How many lines in the data hold the string "none"? State the number alone.

RECORDS TO USE -
════════════════

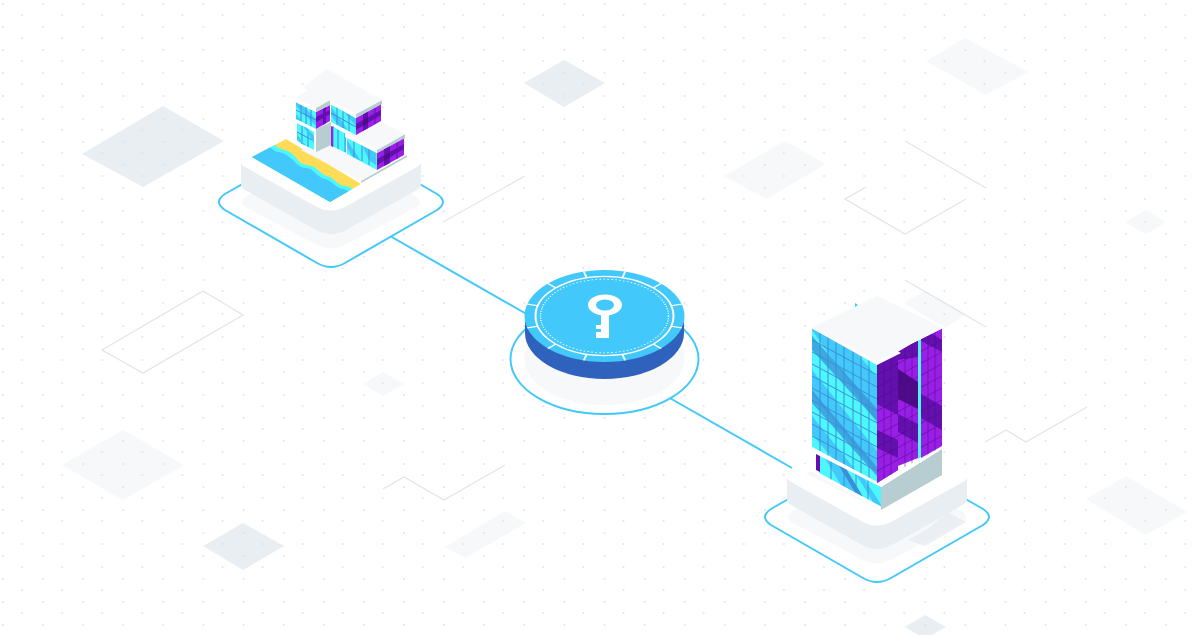
<!DOCTYPE html>
<html lang="en">
<head>
<meta charset="utf-8">
<title>Property key token</title>
<style>
:root {
  --paper: #ffffff;
  --mist: #f7f8f9;
  --fog: #e9eef2;
  --stone: #b8cdd2;
  --hairline: #e2e4e6;
  --dot: #dfe2e5;
  --sky: #42c8fa;
  --aqua: #4df7fe;
  --navy: #2f62bd;
  --steel: #3a8fd6;
  --violet: #9a1fe6;
  --plum: #6410ae;
  --grape: #4d0b88;
  --sand: #ffdc58;
}
html, body { margin: 0; width: 1200px; height: 635px; overflow: hidden; background: var(--paper); }
svg { display: block; }
.paper { fill: var(--paper); }
.mist { fill: var(--mist); }
.fog { fill: var(--fog); }
.stone { fill: var(--stone); }
.sky { fill: var(--sky); }
.aqua { fill: var(--aqua); }
.steel { fill: var(--steel); }
.navy { fill: var(--navy); }
.violet { fill: var(--violet); }
.plum { fill: var(--plum); }
.grape { fill: var(--grape); }
.sand { fill: var(--sand); }
.hairlines { fill: none; stroke: var(--hairline); stroke-width: 1.2; }
.outline { fill: var(--paper); stroke: var(--sky); stroke-width: 2; }
.connector { stroke: var(--sky); stroke-width: 2; }
.mullion { fill: none; stroke: var(--steel); stroke-width: 1; }
.seam { fill: none; stroke: var(--plum); stroke-width: 1; }
</style>
</head>
<body>
<svg width="1200" height="635" viewBox="0 0 1200 635" role="img" aria-label="A house and an office tower linked by a key coin">
  <defs>
    <pattern id="dot-grid" width="40.1" height="46" patternUnits="userSpaceOnUse" x="2" y="3">
      <g fill="var(--dot)">
        <circle cx="20" cy="12" r="1"/><circle cx="20" cy="35" r="1"/>
        <circle cx="1" cy="1" r="1"/><circle cx="1" cy="24" r="1"/>
      </g>
    </pattern>
    <g id="platform">
      <path class="outline" d="M-14-61Q0-69 14-61L106-8Q118 0 106 8L14 61Q0 69-14 61L-106 8Q-118 0-106-8Z"/>
      <path class="mist" d="M-14-44Q0-52 14-44L84-6Q94 0 84 6L14 43Q0 50-14 43L-84 6Q-94 0-84-6Z"/>
      <path class="fog" d="M-90-40V-18Q-90-14-84-11L-15 28Q0 36 15 28L84-11Q90-14 90-18V-40Z"/>
      <path class="paper" d="M-13-86Q0-92 13-86L86-45Q94-40 86-35L14 5Q0 12-14 5L-86-35Q-94-40-86-45Z"/>
    </g>
    <path id="coin-tick" d="M0-69V-80"/>
    <clipPath id="tower-front-clip"><rect width="65" height="119"/></clipPath>
    <clipPath id="lobby-clip"><rect width="62" height="20"/></clipPath>
    <clipPath id="pool-clip"><polygon points="252,157 286,139 361,184 330,202"/></clipPath>
  </defs>

  <rect class="paper" width="1200" height="635"/>

  <g id="background-tiles">
    <g class="fog">
      <polygon points="82,154 163,106 224,141 143,187"/>
      <polygon points="524,83 564,60 605,83 564,107"/>
      <polygon points="203,546 243,523 284,546 243,570"/>
      <polygon points="905,627 925,615 946,627 930,636 920,636"/>
    </g>
    <g class="mist">
      <polygon points="926,61 965,38 1028,72 986,95"/>
      <polygon points="724,176 785,141 826,164 766,199"/>
      <polygon points="1125,222 1146,210 1166,222 1146,234"/>
      <polygon points="363,384 383,372 404,384 383,396"/>
      <polygon points="62,465 123,430 184,465 123,500"/>
      <polygon points="445,547 505,511 526,523 465,558"/>
      <polygon points="1086,499 1126,476 1187,512 1146,535"/>
      <polygon points="904,303 925,291 966,314 945,328"/>
    </g>
  </g>
  <rect id="dots" width="1200" height="635" fill="url(#dot-grid)"/>
  <g class="hairlines">
    <polygon points="102,350 203,291 243,315 143,373"/>
    <polyline points="443,222 525,176"/>
    <polyline points="383,489 404,477 444,500 505,465"/>
    <polyline points="866,187 845,199 905,234 966,199"/>
    <polyline points="905,141 986,188"/>
    <polyline points="905,280 986,327"/>
    <polyline points="985,442 1006,430 1026,442 1087,407"/>
  </g>

  <g id="connectors">
    <line class="connector" x1="390" y1="236" x2="530" y2="316"/>
    <line class="connector" x1="668" y1="397" x2="792" y2="468"/>
  </g>

  <g id="beach-house">
    <use href="#platform" x="331" y="202"/>
    <g id="pool" clip-path="url(#pool-clip)">
      <rect class="sand" x="250" y="136" width="114" height="70"/>
      <path class="aqua" d="M250 140H273C277 152 283 147 291 153C298 158 298 164 307 165C318 166 318 173 327 176C336 178 336 186 346 186C352 187 352 189 356 194V206H250Z"/>
      <path class="sky" d="M250 142H267C273 155 281 150 288 156C295 161 297 167 306 168C315 169 316 177 325 179C333 181 335 188 343 189C348 190 349 192 352 196V206H250Z"/>
    </g>
    <polygon class="stone" points="361,183 407,157 407,155 361,181"/>
    <polygon class="mist" points="301,150 330,138 377,170 361,181"/>
    <g id="lower-floor">
      <polygon class="paper" points="295,118 316,129 316,152 295,141"/>
      <polygon class="aqua" points="297,123 314,132 314,150 297,141"/>
      <path class="mullion" d="M302 126V144M308 129V147M297 132L314 141"/>
      <path class="sky" d="M297 134L306 146L302 144L297 139ZM307 128L314 136V143L303 126Z"/>
      <polygon class="stone" points="316,129 331,122 331,145 316,152"/>
      <polygon class="paper" points="331,122 347,130 347,154 331,146"/>
      <polygon class="aqua" points="332,126 346,134 346,153 332,146"/>
      <path class="mullion" d="M333 126V147M338 130V149M345 133V152"/>
      <polygon class="violet" points="331,126 333,127 333,147 331,146"/>
      <polygon class="aqua" points="347,137 377,153 377,170 347,154"/>
      <path class="sky" d="M347 140L361 161L353 157L347 148ZM362 145L376 153V165L369 160Z"/>
      <path class="mullion" d="M354 141V157M362 145V161M369 149V165"/>
      <polygon class="violet" points="377,153 404,138 404,155 377,170"/>
      <path class="plum" d="M377 159L404 144V149L377 165ZM384 149L390 146V163L384 166Z"/>
      <polygon class="grape" points="384,156 390,152 390,157 384,161"/>
      <path class="seam" d="M397 142V159"/>
      <polygon class="stone" points="377,150 405,134 405,138 377,153"/>
      <polygon class="paper" points="345,133 377,150 377,153 345,137"/>
      <polygon class="mist" points="345,133 372,117 405,134 377,150"/>
    </g>
    <g id="upper-floor">
      <polygon class="aqua" points="296,102 316,112 316,129 296,119"/>
      <path class="sky" d="M302 105L316 119V126L296 106V102ZM296 114L303 122L296 119Z"/>
      <path class="mullion" d="M301 105V121M306 107V124M311 110V126M296 110L316 120"/>
      <polygon class="violet" points="316,112 330,105 330,121 316,129"/>
      <path class="plum" d="M316 117L330 110V114L316 122ZM323 109L326 107V123L323 125Z"/>
      <polygon class="aqua" points="331,104 356,118 356,135 331,122"/>
      <path class="sky" d="M331 107L348 130L339 126L331 115ZM343 111L356 126V119Z"/>
      <path class="mullion" d="M337 107V125M343 111V128M349 114V131M331 113L356 127"/>
      <polygon class="violet" points="356,118 381,104 381,121 356,135"/>
      <path class="plum" d="M356 124L381 110V115L356 130ZM363 114L368 111V128L363 131Z"/>
      <polygon class="grape" points="363,120 368,117 368,123 363,126"/>
      <path class="seam" d="M375 108V124"/>
      <polygon class="stone" points="316,108 330,100 330,105 316,112"/>
      <polygon class="stone" points="356,114 382,100 382,104 356,118"/>
      <polygon class="paper" points="295,98 316,108 316,112 295,102"/>
      <polygon class="paper" points="330,100 356,114 356,118 330,104"/>
      <polygon class="mist" points="295,98 308,90 303,87 327,69 382,100 356,114 330,100 316,108"/>
    </g>
  </g>

  <g id="key-coin">
    <ellipse class="outline" cx="604.5" cy="359" rx="94" ry="55"/>
    <ellipse class="mist" cx="604.5" cy="359" rx="80" ry="46"/>
    <path class="navy" d="M525 316V333A79.5 46 0 0 0 684 333V316Z"/>
    <g transform="translate(604.5 316) scale(1 .575)">
      <circle class="sky" r="80"/>
      <g fill="none" stroke="var(--paper)" stroke-width="2">
        <circle r="69"/>
        <circle r="64" stroke-width="1.4" stroke-dasharray="1.6 2.4"/>
        <use href="#coin-tick" transform="rotate(15)"/>
        <use href="#coin-tick" transform="rotate(45)"/>
        <use href="#coin-tick" transform="rotate(75)"/>
        <use href="#coin-tick" transform="rotate(105)"/>
        <use href="#coin-tick" transform="rotate(135)"/>
        <use href="#coin-tick" transform="rotate(165)"/>
        <use href="#coin-tick" transform="rotate(195)"/>
        <use href="#coin-tick" transform="rotate(225)"/>
        <use href="#coin-tick" transform="rotate(255)"/>
        <use href="#coin-tick" transform="rotate(285)"/>
        <use href="#coin-tick" transform="rotate(315)"/>
        <use href="#coin-tick" transform="rotate(345)"/>
      </g>
    </g>
    <g id="key" class="paper">
      <path fill-rule="evenodd" d="M588 305a17 10.5 0 0 1 34 0a17 10.5 0 0 1-34 0ZM596 305a9 5.5 0 0 0 18 0a9 5.5 0 0 0-18 0Z"/>
      <path d="M601 313H609V338H596V332H601V329H596V325H601Z"/>
    </g>
  </g>

  <g id="office-tower">
    <use href="#platform" x="877" y="517"/>
    <polygon class="fog" points="908,540 926,530 948,512 966,522 925,546" opacity=".8"/>
    <polygon class="mist" points="806,474 818,467 881,505 881,510"/>
    <g id="lobby">
      <polygon class="paper" points="812,447 881,483 881,510 812,472"/>
      <g transform="matrix(1 .54 0 1 819 453)" clip-path="url(#lobby-clip)">
        <rect class="aqua" width="62" height="20"/>
        <path class="sky" d="M4 0H18L36 20H22ZM36 0H44L62 18V20H54Z"/>
        <path class="steel" d="M18 0H26L44 20H36Z"/>
        <path class="mullion" d="M12 0V20M25 0V20M37 0V20M49 0V20" stroke-width="1.4"/>
      </g>
      <polygon class="plum" points="816,451 820,453 820,472 816,470"/>
      <polygon class="stone" points="881,487 942,449 942,475 881,510"/>
      <polygon class="paper" points="812,447 877,483 942,446 942,449 881,487 812,452"/>
    </g>
    <g transform="matrix(1 .54 0 1 812 328)" clip-path="url(#tower-front-clip)">
      <rect class="aqua" width="65" height="119"/>
      <path class="sky" d="M0 0H44L65 14V60L0 2ZM0 42L65 88V110L0 66ZM0 88L44 119H20L0 106Z"/>
      <path class="steel" d="M0 8L65 46V58L0 22ZM0 62L65 104V113L0 75Z" opacity=".75"/>
      <path class="mullion" d="M8 0V119M16 0V119M24 0V119M32 0V119M41 0V119M49 0V119M57 0V119M0 12H65M0 24H65M0 36H65M0 48H65M0 60H65M0 72H65M0 84H65M0 96H65M0 108H65"/>
    </g>
    <g id="tower-side">
      <polygon class="plum" points="877,363 898,352 898,470 877,483"/>
      <polygon class="violet" points="877,404 898,415 898,440 877,430"/>
      <polygon class="violet" points="877,448 898,458 898,470 877,483"/>
      <polygon class="violet" points="898,352 918,340 918,458 898,466"/>
      <polygon class="grape" points="898,369 918,382 918,409 898,399"/>
      <polygon class="plum" points="898,352 918,340 918,357 898,360"/>
      <polygon class="plum" points="898,414 918,424 918,443 898,432"/>
      <polygon class="aqua" points="918,340 921,338 921,457 918,459"/>
      <polygon class="violet" points="921,339 942,328 942,446 921,458"/>
      <polygon class="plum" points="921,339 931,333 942,340 942,352 921,341"/>
      <polygon class="plum" points="921,394 942,406 942,430 921,418"/>
      <g transform="matrix(1 -.54 0 1 877 363)" fill="none" stroke="var(--grape)" stroke-width=".8" opacity=".65">
        <path d="M7 0V119M14 0V119M28 0V119M35 0V119M51 0V119M58 0V119M0 12H41M0 24H41M0 36H41M0 48H41M0 60H41M0 72H41M0 84H41M0 96H41M0 108H41M44 12H65M44 24H65M44 36H65M44 48H65M44 60H65M44 72H65M44 84H65M44 96H65M44 108H65"/>
      </g>
    </g>
    <polygon class="paper" points="811,324 877,360 943,324 943,328 919,340 908,345 897,351 901,353 877,365 811,328"/>
    <polygon class="mist" points="811,328 877,296 943,328 895,352 877,361"/>
    <polygon class="sky" points="855,303 858,305 855,307"/>
  </g>
</svg>
</body>
</html>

════════════════

RESULT OF THE TASK -
5